**ACTION ITEM**
Please retype the records below exactly, from the first line through the line containing "none; stroke-linecap: round;", and leave out any pictures.

DATA PROVIDED Start Marker

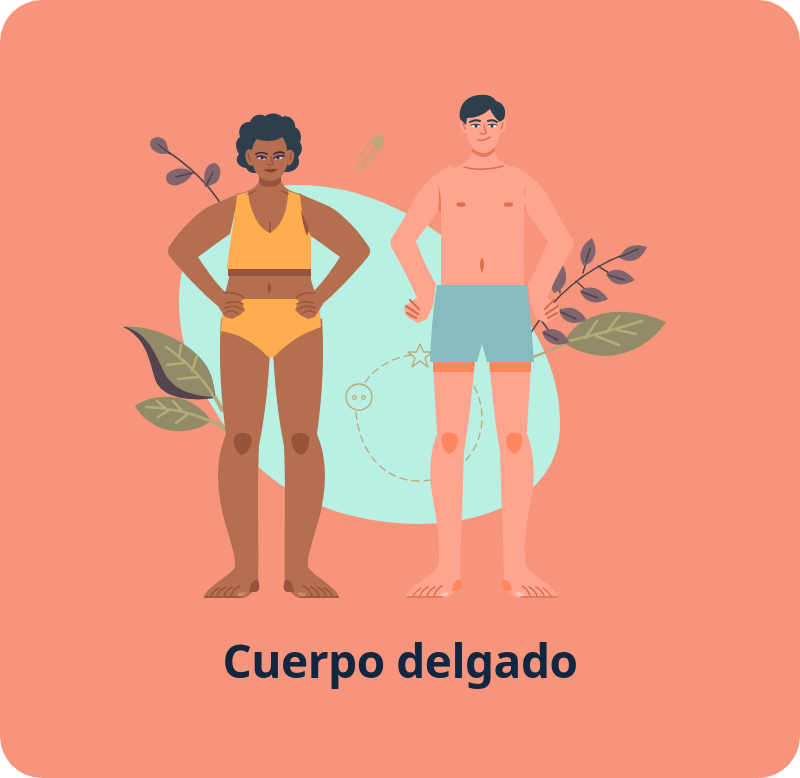
<!DOCTYPE html>
<html lang="es">
<head>
<meta charset="utf-8">
<title>Cuerpo delgado</title>
<style>
:root {
  --coral: #f7957c; --mint: #b9f0e3; --navy: #12263f; --hair: #2d3e4c;
  --brown: #b56f50; --brown-dark: #98543b; --yellow: #ffad4f;
  --peach: #ffa58f; --peach-dark: #ff8760; --peach-line: #d96f51; --teal: #87bbc0;
  --olive: #918c67; --olive-light: #b4ab7b; --mauve: #80656d; --stem: #54424b; --gold: #bda779;
}
* { box-sizing: border-box; margin: 0; }
body { width: 800px; height: 778px; overflow: hidden; background: #fff; }
.card { width: 800px; height: 778px; border-radius: 42px; background: var(--coral); display: flex; flex-direction: column; }
.illustration { display: block; width: 800px; height: 620px; flex: none; }
.title { font: 900 46px/80px "Noto Sans", "Open Sans", sans-serif; letter-spacing: -0.5px; text-align: center; color: var(--navy); white-space: nowrap; }
.blob { fill: var(--mint); }
.line { fill: none; stroke-linecap: round; stroke-linejoin: round; }
.gold { stroke: var(--gold); stroke-width: 1.3; }
.stem { stroke: var(--stem); stroke-width: 1.5; }
.mauve { fill: var(--mauve); }
.olive { fill: var(--olive); }
.vein { stroke: var(--olive-light); stroke-width: 2.5; }
.brown { fill: var(--brown); }
.brown-dark { fill: var(--brown-dark); }
.brown-line { stroke: var(--brown-dark); stroke-width: 1.5; }
.yellow { fill: var(--yellow); }
.peach { fill: var(--peach); }
.peach-dark { fill: var(--peach-dark); }
.peach-line { stroke: var(--peach-line); stroke-width: 1.4; }
.teal { fill: var(--teal); }
.hair { fill: var(--hair); }
</style>
</head>
<body>
<main class="card">
<svg class="illustration" viewBox="0 0 800 620" role="img" aria-label="Mujer y hombre de cuerpo delgado, de pie con las manos en la cadera">
  <defs>
    <path id="sprig-leaf" d="M0 0C6 -10 18 -11 29 -3C20 8 8 9 0 0Z"/>
    <g id="woman-leg">
      <path class="brown" d="M221 318C218 365 222 405 226 434C216 458 216 485 223 515C231 545 236 555 235 567C229 577 204 588 204 598H242C250 598 251 590 258 590C259 540 257 490 259 446C265 415 268 388 270 352Z"/>
      <path class="brown-dark" d="M234 437C239 431 247 432 251 436C254 444 247 455 241 455C236 452 233 445 234 437ZM249 592C250 584 253 579 258 580C260 586 260 591 256 592Z"/>
      <path class="line brown-line" d="M205 597H242M211 596Q213 591 219 588M217 596Q219 590 226 587M224 596Q226 590 232 587M231 596Q233 589 240 586"/>
      <path d="M237 594q5 -3 9 -1q-3 4 -8 3z" fill="#d38a6c"/>
    </g>
    <g id="woman-arm">
      <path class="brown" d="M239 193C228 199 213 203 203 210C188 221 176 236 169 247C167 251 168 255 171 258C185 275 202 293 218 306L225 317L232 319L239 315L245 302C243 294 234 291 225 292C214 281 205 268 198 257C210 248 220 241 230 234Z"/>
    </g>
    <g id="woman-fingers">
      <path class="brown" d="M219 291L232 292Q240 293 245 298L241 301L245 310L240 315L232 319L225 317L217 304Z"/>
      <path class="line brown-line" d="M225 293Q238 292 244 298M227 303Q237 300 243 304M225 308Q235 304 241 309M225 313Q232 308 238 314"/>
    </g>
    <g id="man-leg">
      <path class="peach" d="M433 360C434 388 436 410 437 434C429 454 429 480 433 500C438 526 441 550 438 566C432 577 407 586 406 598H444C451 598 452 591 460 590C460 546 463 500 464 452C469 422 472 394 475 360Z"/>
      <path class="peach-dark" d="M433 361H475L474 372H433ZM442 436C446 431 454 432 457 436C460 444 454 453 449 454C443 451 441 444 442 436ZM452 591C453 583 456 579 461 580C463 586 462 590 458 591Z"/>
      <path class="line peach-line" d="M407 597H443M413 596Q416 591 421 588M420 596Q422 590 428 587M427 596Q429 590 435 587M434 596Q436 589 442 586"/>
      <path d="M440 594q5 -3 9 -1q-3 4 -8 3z" fill="#ffc5b3"/>
    </g>
    <g id="man-arm">
      <path class="peach" d="M453 165C437 171 425 182 417 195C408 211 398 229 391 239C390 243 391 247 393 250C402 267 410 281 417 298L404 307L405 313L409 318L418 323L427 319L433 306L436 284C428 271 421 255 416 241C427 226 435 215 442 205Z"/>
      <path class="line" stroke="#d96f51" stroke-width="2.2" d="M410 300L419 309M406 306L418 314M407 313L416 318"/>
      <path fill="#e67b5e" d="M438 184Q442 198 442 215L438 210Q440 198 438 184Z"/>
    </g>
  </defs>

  <path class="blob" d="M179 304C179 224 224 185 298 185C352 185 401 206 444 237C510 282 561 351 560 424C560 488 500 524 416 524C326 522 262 485 226 428C199 387 180 354 179 304Z"/>

  <g id="sewing-motifs" class="line gold">
    <path stroke-dasharray="7 5" d="M411 355C391 358 373 369 364 384M356 412C359 452 384 481 419 481C455 481 482 452 482 418C482 386 460 360 430 355"/>
    <path d="M420 344L423.500 352H432L425 358L428 367L420 361L412 367L415 358L408 352H416.500Z"/>
    <circle cx="359" cy="397" r="13"/>
    <circle cx="354.500" cy="397.500" r="1.800"/><circle cx="363.500" cy="397.500" r="1.800"/>
    <path d="M359 160C366 146 374 136 381 136C385 138 383 146 377 151L364 168C361 172 356 172 356 167ZM362 165L378 144"/>
    <path d="M372 142L380 136Q385 138 382 145L378 149Z" fill="#bda779"/>
  </g>

  <g id="left-sprig">
    <path class="line stem" d="M164 149C187 164 207 181 222 206M193 173L172 178M205 185L213 170"/>
    <path class="mauve" d="M169 153C162 156 150 152 150 143C151 136 162 135 166 142Q168 147 169 153ZM193 173C187 167 174 167 167 174C163 182 171 187 178 185Q188 182 193 173ZM206 187C202 177 205 163 215 163C223 167 221 178 216 183Z"/>
    <path class="line stem" d="M158 144L170 154M176 177L192 173M213 172L206 186"/>
  </g>

  <g id="left-leaves">
    <path class="line" stroke="#b4ab7b" stroke-width="4" d="M202 380Q215 395 222 410M205 419Q220 424 227 430"/>
    <path d="M123 327C144 325 190 340 207 367C213 378 215 390 215 398C190 402 161 398 155 379C149 358 145 337 123 327Z" fill="#53444d"/>
    <path class="olive" d="M126 327C153 325 193 343 207 367C213 378 215 390 214 397C193 396 174 390 165 374C155 353 148 334 126 327Z"/>
    <path class="line vein" d="M166 347C184 359 204 379 214 397M179 358L181 345M192 371L197 356M184 363L167 365M199 377L178 379"/>
    <path class="olive" d="M135 406C155 392 193 392 211 421C190 437 153 436 135 406Z"/>
    <path class="line vein" stroke-width="2" d="M146 407Q180 408 211 421M165 408L157 401M182 411L173 401M169 410L158 417M188 414L176 423"/>
  </g>

  <g id="right-leaves">
    <path class="line vein" stroke-width="3" d="M533 357Q553 350 570 341"/>
    <path class="olive" d="M564 343C577 312 622 302 666 322C642 356 601 367 564 343Z"/>
    <path class="line vein" d="M564 342Q604 333 642 321M585 338L597 321M606 333L619 316M596 336L619 345M617 330L636 334"/>
    <path class="line stem" d="M530 334C550 302 580 270 628 253M560 293L558 275M583 273L588 256M598 266L612 275M576 281L588 292M553 304L566 314M541 320L552 335"/>
    <g class="mauve">
      <use href="#sprig-leaf" transform="translate(620 258) rotate(-16)"/>
      <use href="#sprig-leaf" transform="translate(584 266) rotate(-68)"/>
      <use href="#sprig-leaf" transform="translate(606 274) rotate(18)"/>
      <use href="#sprig-leaf" transform="translate(580 291) rotate(22)"/>
      <use href="#sprig-leaf" transform="translate(559 311) rotate(24)"/>
      <use href="#sprig-leaf" transform="translate(542 332) rotate(26)"/>
      <use href="#sprig-leaf" transform="translate(554 293) rotate(-66)"/>
    </g>
    <path class="line stem" stroke-width="1" d="M620 257L638 249M586 262L590 248M608 275L624 280M582 292L598 298M561 312L576 319M544 333L558 340"/>
  </g>

  <g id="woman">
    <use href="#woman-leg"/>
    <use href="#woman-leg" transform="translate(543 0) scale(-1 1)"/>
    <use href="#woman-arm"/>
    <use href="#woman-arm" transform="translate(538 0) scale(-1 1)"/>
    <path class="brown" d="M237 194Q257 190 259 180V164H281V180Q283 190 301 194L311 260V280L319 305H222L229 278Z"/>
    <path class="brown-dark" d="M259 177Q270 184 281 176V181Q279 187 270 187Q260 187 259 181ZM228 268H311V276H228ZM269 282Q273 287 269 294Q266 287 269 282Z"/>
    <path class="yellow" d="M237 195L248 192C250 212 259 229 270 233C281 227 288 211 288 191L300 195C301 211 306 226 311 236V269H227C229 246 235 218 237 195Z"/>
    <path class="brown-dark" d="M301 209L309 230L307 236Q302 223 301 209Z"/>
    <path class="line brown-line" d="M270 222V232M248 194Q252 193 255 191M288 194L282 191"/>
    <path class="yellow" d="M223 299H319L321 327C303 333 287 343 276 355Q271 360 266 355C255 343 239 334 221 331Z"/>
    <use href="#woman-fingers"/>
    <use href="#woman-fingers" transform="translate(540 0) scale(-1 1)"/>
    <g id="woman-head">
      <path class="hair" d="M246 168C238 167 234 160 239 154C234 146 236 140 240 137C237 128 243 121 250 122C252 115 260 113 265 116C271 112 279 113 282 117C289 114 296 121 295 127C301 130 302 137 300 142C304 149 301 154 298 157C301 164 297 171 288 172L253 173Q248 172 246 168Z"/>
      <path class="brown" d="M252 150C247 147 244 153 246 159C247 164 250 167 253 165C255 174 262 181 270 181C279 181 285 174 287 165C291 167 293 162 294 157C295 151 291 148 287 151C287 145 285 140 282 137C273 143 262 141 257 139Q253 143 252 150Z"/>
      <path class="line" stroke="#3b2930" stroke-width="1.700" d="M256 154Q261 151 267 154M274 154Q279 151 284 153"/>
      <path fill="#e7d6dc" d="M257 158Q262 155 266 159Q261 161 257 158ZM274 159Q278 155 283 157Q280 161 274 159Z"/>
      <path class="line" stroke="#43315b" stroke-width="1.800" d="M257 157Q262 155 266 158M274 158Q279 155 284 156"/>
      <circle cx="262" cy="158" r="1.600" fill="#3b2930"/><circle cx="278" cy="158" r="1.600" fill="#3b2930"/>
      <path class="line brown-line" d="M271 157L273 164Q270 166 267 164M248 154L250 161M291 153L290 160"/>
      <path fill="#87432f" d="M263 170Q270 168 278 169Q273 174 268 172Z"/>
    </g>
  </g>

  <g id="man">
    <use href="#man-leg"/>
    <use href="#man-leg" transform="translate(964 0) scale(-1 1)"/>
    <use href="#man-arm"/>
    <use href="#man-arm" transform="translate(964 0) scale(-1 1)"/>
    <path class="peach" d="M442 172Q470 164 472 153V139H495V153Q497 163 523 172L525 200Q523 240 524 290H441V200Z"/>
    <path fill="#e67b5e" d="M472 148Q483 157 495 147V151Q489 157 483 157Q476 156 472 152Z"/>
    <path class="line peach-line" d="M464 167Q475 170 483 169Q494 169 503 166" stroke-width="1.200"/>
    <g fill="#d96f51">
      <ellipse cx="461" cy="204.500" rx="4.500" ry="2.200"/><ellipse cx="508.500" cy="204.500" rx="4.500" ry="2.200"/>
      <path d="M482 257Q486 264 482 273Q478 264 482 257Z"/>
    </g>
    <path class="teal" d="M437 285H527C530 309 532 335 534 362H487L482 344L477 362H430C431 336 433 309 437 285Z"/>
    <g id="man-head">
      <path class="peach" d="M465 119C461 118 459 123 461 128C462 132 464 134 467 133C468 144 475 153 483 153C492 153 499 145 500 132C504 134 506 129 506 124C507 119 503 118 500 120L494 108H469Z"/>
      <path class="hair" d="M460 119C458 105 467 95 481 95C489 94 494 98 496 101C504 103 507 110 504 119L500 122C496 119 492 114 490 109C484 115 475 118 467 118L466 125L461 120Z"/>
      <path class="line" stroke="#2d3e4c" stroke-width="2" d="M470 122Q475 119 480 121M488 121Q493 119 497 122"/>
      <path fill="#fff" d="M471 126Q476 123 480 126Q476 129 471 126ZM488 126Q492 123 497 126Q492 129 488 126Z"/>
      <circle cx="476" cy="126" r="1.700" fill="#2d3e4c"/><circle cx="492" cy="126" r="1.700" fill="#2d3e4c"/>
      <path class="line" stroke="#2d3e4c" d="M471 125Q476 123 480 125M488 125Q492 123 497 125"/>
      <path class="line peach-line" d="M484 125L486 133Q483 135 480 133M478 140Q485 141 490 137M463 123L465 129M503 123L501 129"/>
    </g>
  </g>
</svg>
<h1 class="title">Cuerpo delgado</h1>
</main>
</body>
</html>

DATA PROVIDED End Marker

**SOLUTION TO THIS TASK**
<!DOCTYPE html>
<html lang="es">
<head>
<meta charset="utf-8">
<title>Cuerpo delgado</title>
<style>
:root {
  --coral: #f7957c; --mint: #b9f0e3; --navy: #12263f; --hair: #2d3e4c;
  --brown: #b56f50; --brown-dark: #98543b; --yellow: #ffad4f;
  --peach: #ffa58f; --peach-dark: #ff8760; --peach-line: #d96f51; --teal: #87bbc0;
  --olive: #918c67; --olive-light: #b4ab7b; --mauve: #80656d; --stem: #54424b; --gold: #bda779;
}
* { box-sizing: border-box; margin: 0; }
body { width: 800px; height: 778px; overflow: hidden; background: #fff; }
.card { width: 800px; height: 778px; border-radius: 42px; background: var(--coral); display: flex; flex-direction: column; }
.illustration { display: block; width: 800px; height: 620px; flex: none; }
.title { font: 900 46px/80px "Noto Sans", "Open Sans", sans-serif; letter-spacing: -0.5px; text-align: center; color: var(--navy); white-space: nowrap; }
.blob { fill: var(--mint); }
.line { fill: none; stroke-linecap: round; stroke-linejoin: round; }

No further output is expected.